But sometimes you have to wonder if the company didn’t wish those
users were just a tad less engaged or just a tad less savvy.
Take the latest efforts of another passionate Facebook user, John
Arrow. He’s a sophomore at the University of Texas and he owns and
and operates UnFaced.com.
After users register on the site, UnFaced e-mails them a link to add
to their Facebook profile pages.
Then, when other Facebook members click on the link in that profile
page, UnFaced records their visit. It gets the name of the visitor
by offering a free compatibility test.
On the site, Arrow calls UnFaced a “fun add-on to the already
Facebook isn’t giggling. First Facebook shut down Arrow’s personal
profile. Then, Facebook engineer Andrew Bosworth sent Arrow something
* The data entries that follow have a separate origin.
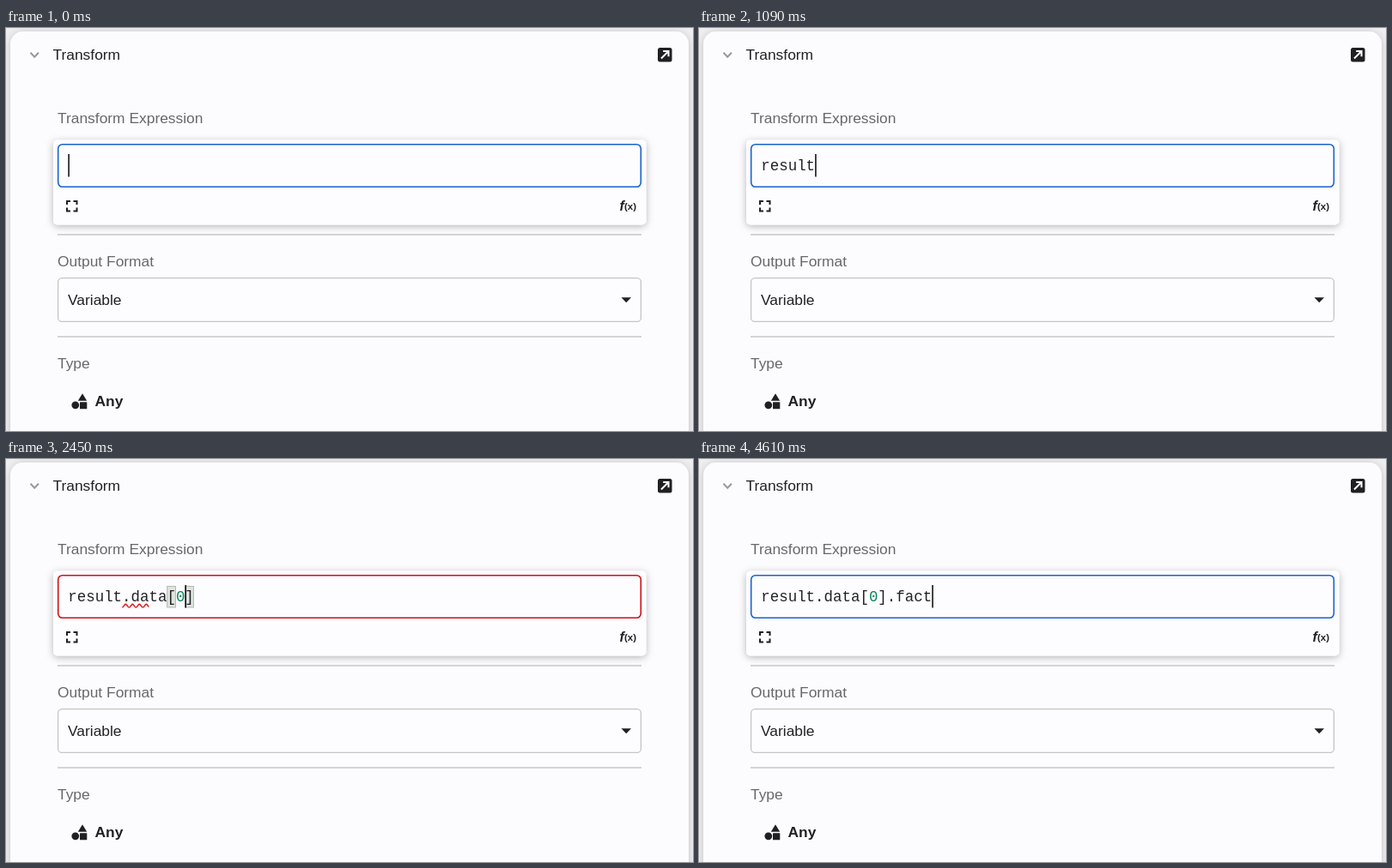
Write an HTML page that moves like this. It is 800 px wide and 470 px high and loops after 4640 ms.

```html
<!DOCTYPE html>
<html lang="en">
<head>
<meta charset="utf-8">
<title>Transform expression</title>
<style>
  html, body { margin: 0; width: 100%; height: 100%; overflow: hidden; background: #efeef1; }
  svg { display: block; width: 800px; height: 470px; }
  text { font: 17.4px "Liberation Sans", Arial, Helvetica, sans-serif; fill: #222225; }
  .label { fill: #68676b; }
  .bold, .hit { font-weight: bold; }
  .code { font: 17.45px "Liberation Mono", "Courier New", monospace; }
  .digit { fill: #0b8457; }
  .hit { fill: #0052b6; }
  .on { fill: #fff; }
  .on .hit { fill: #a5d3ff; }
  .rule { stroke: #c7c6ca; stroke-width: 1.5; }
</style>
</head>
<body>
<svg viewBox="0 0 800 470">
  <defs>
    <filter id="cardShadow" x="-5%" y="-5%" width="110%" height="110%">
      <feDropShadow dx="0" dy="1" stdDeviation="4" flood-color="#000" flood-opacity=".2"/>
    </filter>
    <filter id="panelShadow" x="-5%" y="-20%" width="110%" height="150%">
      <feDropShadow dx="0" dy="2" stdDeviation="4.5" flood-color="#000" flood-opacity=".28"/>
    </filter>
  </defs>
  <rect x="5" y="4" width="790" height="520" rx="15" fill="#fcfbfe" filter="url(#cardShadow)"/>

  <path d="M28.5 28.8l4.7 4.9 4.7-4.9" fill="none" stroke="#99989c" stroke-width="2"/>
  <text x="54.5" y="37.3">Transform</text>
  <rect x="759" y="23" width="16.5" height="16.5" rx="2.5" fill="#202023"/>
  <path d="M763 35.5l8-8M765.2 27h6.3v6.3" fill="none" stroke="#fff" stroke-width="2"/>

  <text class="label" x="60" y="111.3">Transform Expression</text>
  <path class="rule" d="M60 241H740M60 360H740"/>
  <text class="label" x="60" y="278">Output Format</text>
  <rect x="60.6" y="291.6" width="678.8" height="50.8" rx="4.5" fill="#fdfcff" stroke="#c5c4c8" stroke-width="1.3"/>
  <text x="72" y="323.2">Variable</text>
  <path d="M716.5 314.3h11.5l-5.75 6z" fill="#202023"/>
  <text class="label" x="60" y="397">Type</text>
  <g fill="#202023">
    <circle cx="80.8" cy="439.8" r="4.4"/>
    <path d="M89 426.3l5.2 8.4H83.8z"/>
    <rect x="86" y="436.2" width="8.3" height="8.1" rx=".6"/>
  </g>
  <text class="bold" x="103.5" y="441.3">Any</text>

  <rect x="55" y="130.5" width="690.5" height="99" rx="5" fill="#fdfcff" filter="url(#panelShadow)"/>
  <rect id="field" x="60.7" y="135.7" width="678.6" height="49.6" rx="5" fill="#fdfcff" stroke-width="1.6"/>
  <path d="M71 206v-4h4M78.500 202h4v4M82.500 209.500v4h-4M75 213.500h-4v-4" fill="none" stroke="#202023" stroke-width="2"/>
  <text class="bold" x="714.5" y="212.500" style="font-size:16px;font-style:italic">f</text>
  <text class="bold" x="720" y="212" style="font-size:11.5px">(x)</text>
  <g id="editor"></g>
</svg>
<script>
const LOOP = 4640, X0 = 73, CHAR = 10.47, ROW = 26, TOP = 174.5, WIDTH = 586;
const field = document.getElementById('field');
const editor = document.getElementById('editor');

const KINDS = {
  v: ['#fb3f70', ''], f: ['#fb3f70', 'f(x)'], t: ['#1764df', 'T'],
  n: ['#27ce82', '#'], l: ['#8a55dd', '[]']
};
const parse = s => s.split(' ').map(w => ({ kind: w[0], name: w.slice(2) }));
const names = parse('v:result v:request f:RIGHT f:ROUND f:REPLACE f:REVERSE v:rawResult f:RANDOM');
const namesRe = parse('v:result v:request f:REPLACE f:REVERSE v:rawResult');
const namesRes = parse('v:result v:request f:REVERSE v:rawResult');
const pageKeys = parse('n:current_page l:data t:first_page_url n:from n:last_page t:last_page_url ' +
  'l:links t:next_page_url t:path n:per_page t:prev_page_url n:to');
const dataKey = parse('l:data');
const itemKeys = parse('t:fact n:length');

// Editing steps: when, text, then optional hints, query, caret and bracket marks
const steps = [
  { at: 0, text: '' },
  { at: 180, text: 'r', hints: names, query: 'r' },
  { at: 270, text: 're', hints: namesRe, query: 're' },
  { at: 360, text: 'res', hints: namesRes, query: 'res' },
  { at: 700, text: 'result' },
  { at: 1180, text: 'result.', hints: pageKeys, query: '' },
  { at: 1300, text: 'result.d', hints: dataKey, query: 'd' },
  { at: 1420, text: 'result.da', hints: dataKey, query: 'da' },
  { at: 1880, text: 'result.data' },
  { at: 2120, text: 'result.data[]', caret: 12, marks: [11, 12] },
  { at: 2360, text: 'result.data[0]', caret: 13, marks: [11, 13] },
  { at: 2600, text: 'result.data[0]', marks: [11, 13] },
  { at: 2880, text: 'result.data[0].', hints: itemKeys, query: '', marks: [11, 13] },
  { at: 3420, text: 'result.data[0].fact' }
];
// Error underlines: from, to, first column, length
const errors = [[1270, 1560, 6, 1], [1560, 2540, 6, 3], [3000, 4450, 14, 1]];
// Border: time and share of red
const border = [[0, 0], [480, 0], [600, 1], [900, 1], [1050, 0], [1180, 0], [1330, 1],
  [2540, 1], [2700, 0], [2879, 0], [2880, .87], [2940, 1], [4450, 1], [4600, 0], [LOOP, 0]];

function redAt(t) {
  const i = border.findIndex(k => k[0] > t);
  const [t0, a] = border[i - 1], [t1, b] = border[i];
  return a + (b - a) * (t - t0) / (t1 - t0);
}

function mix(p) {
  const blue = [24, 99, 205], red = [204, 16, 22];
  return `rgb(${blue.map((c, i) => Math.round(c + (red[i] - c) * p))})`;
}

// Marks the matched letters: a whole run if there is one, else letter by letter
function highlight(name, query) {
  const low = name.toLowerCase(), run = low.indexOf(query);
  let q = 0;
  return [...name].map((c, i) => {
    const hit = run >= 0 ? i >= run && i < run + query.length : low[i] === query[q];
    if (hit) q++;
    return hit ? `<tspan class="hit">${c}</tspan>` : c;
  }).join('');
}

function icon(kind, x, y) {
  const [color, sign] = KINDS[kind];
  const box = `<rect x="${x}" y="${y}" width="22" height="21.5" rx="2.5" fill="${color}"/>`;
  if (!sign) {
    return box + `<path transform="translate(${x + 11} ${y + 10.5})" fill="none" stroke="#fff" stroke-width="1.7"
      stroke-linejoin="round" d="M0-7L6.500-4V3.500L0 7-6.500 3.500V-4zM-6.500-4L0-.8 6.500-4M0-.8V7"/>`;
  }
  const style = kind === 'f' ? 'font-size:11.5px;font-weight:bold;font-style:italic'
    : kind === 't' ? 'font:17px "Liberation Mono",monospace' : 'font-size:17px';
  return box + `<text x="${x + 11}" y="${y + (kind === 'f' ? 14.500 : 15.8)}" text-anchor="middle" class="on" style='${style}'>${sign}</text>`;
}

function popup({ hints, query }, x) {
  const left = Math.round(x) + .5;
  let out = `<rect x="${left}" y="${TOP}" width="${WIDTH}" height="${hints.length * ROW + 1}" fill="#fff" stroke="#b9b8bc"/>` +
    `<rect x="${left + .5}" y="175" width="${WIDTH - 1}" height="${ROW}" fill="#0052b6"/>`;
  hints.forEach(({ kind, name }, i) => {
    const y = 175 + i * ROW;
    out += icon(kind, left + 3.5, y + 2) +
      `<text class="code${i ? '' : ' on'}" x="${left + 36.3}" y="${y + 18.3}">${highlight(name, query)}</text>`;
  });
  return out;
}

function squiggle(col, len) {
  const x = X0 - .5 + col * CHAR;
  let d = '';
  for (let dx = 0; dx <= len * CHAR; dx += .5) {
    d += `${d ? 'L' : 'M'}${x + dx} ${(171.2 + 1.8 * Math.cos(dx * Math.PI / 4)).toFixed(2)}`;
  }
  return `<path d="${d}" fill="none" stroke="#e01b1b" stroke-width="1.5"/>`;
}

function drawEditor(step, error, caretOn) {
  const marks = (step.marks || []).map(c =>
    `<rect x="${X0 + c * CHAR - .5}" y="148.5" width="9.8" height="24.5" fill="#dfe4df" stroke="#b4b8b4"/>`).join('');
  const text = step.text.replace('0', '<tspan class="digit">0</tspan>');
  const x = X0 + (step.caret ?? step.text.length) * CHAR;
  editor.innerHTML = marks +
    `<text class="code" x="${X0 - .7}" y="166">${text}</text>` +
    (error ? squiggle(error[2], error[3]) : '') +
    (caretOn ? `<rect x="${x - .7}" y="147" width="1.6" height="26.5" fill="#151517"/>` : '') +
    (step.hints ? popup(step, x) : '');
}

let shown = '';
function render(t) {
  const step = steps.findLast(s => s.at <= t);
  const error = errors.find(e => t >= e[0] && t < e[1]);
  const caretOn = step.text.length < 19 || t < 3970 || t >= 4500;
  field.setAttribute('stroke', mix(redAt(t)));
  const key = [step.at, error, caretOn].join();
  if (key !== shown) drawEditor(step, error, caretOn);
  shown = key;
}

const start = performance.now();
function tick() {
  render((performance.now() - start) % LOOP);
  requestAnimationFrame(tick);
}
tick();
</script>
</body>
</html>
```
of a cease and desist e-mail.
“I’m sure you meant the site in good fun, but [UnFaced] is a serious
violation of several clauses of our terms of service including
automating against the site and storing site data locally which
attempt to circumvent our carefully built privacy tools,” Bosworth
wrote in his e-mail.
Bosworth also objected to the use of the word “Face” in UnFaced,
suggesting that it might violate trademark laws.
“I think it’s a knee-jerk reaction from Facebook,” Arrow told
“They are just worried that something could upset Yahoo buying them,”
Arrow said, referring to recent reports suggesting that Facebook
turned down an $800 million acquisition from the Sunnyvale,
Facebook could not be reached for comment.
But a former social-network owner and operator told
internetnews.com it’s more likely that bit about “automating
against the site” that’s got Facebook so testy.
He said that UnFaced is not only scraping proprietary content from
Facebook’s site, it’s also “automating against the site” to get past
a login process.
It’s not that he would have tolerated it when he ran his own social network.
He thinks Facebook will do next what he would have done: block
Arrow’s IP address from accessing any Facebook data.
Arrow admitted that he’s “scraping” data from the Facebook profiles,
but said it shouldn’t matter because UnFaced only did so at the
behest of users who gave Facebook that content in the first place.
But if it comes down to a question of content ownership, the former
social-network owner thinks Facebook comes out on top.
Like any user-generated content, user data belongs to the site on
which it’s uploaded.
So will all this force Arrow to shut down UnFaced.com?
“Absolutely not. It’s out of the question.”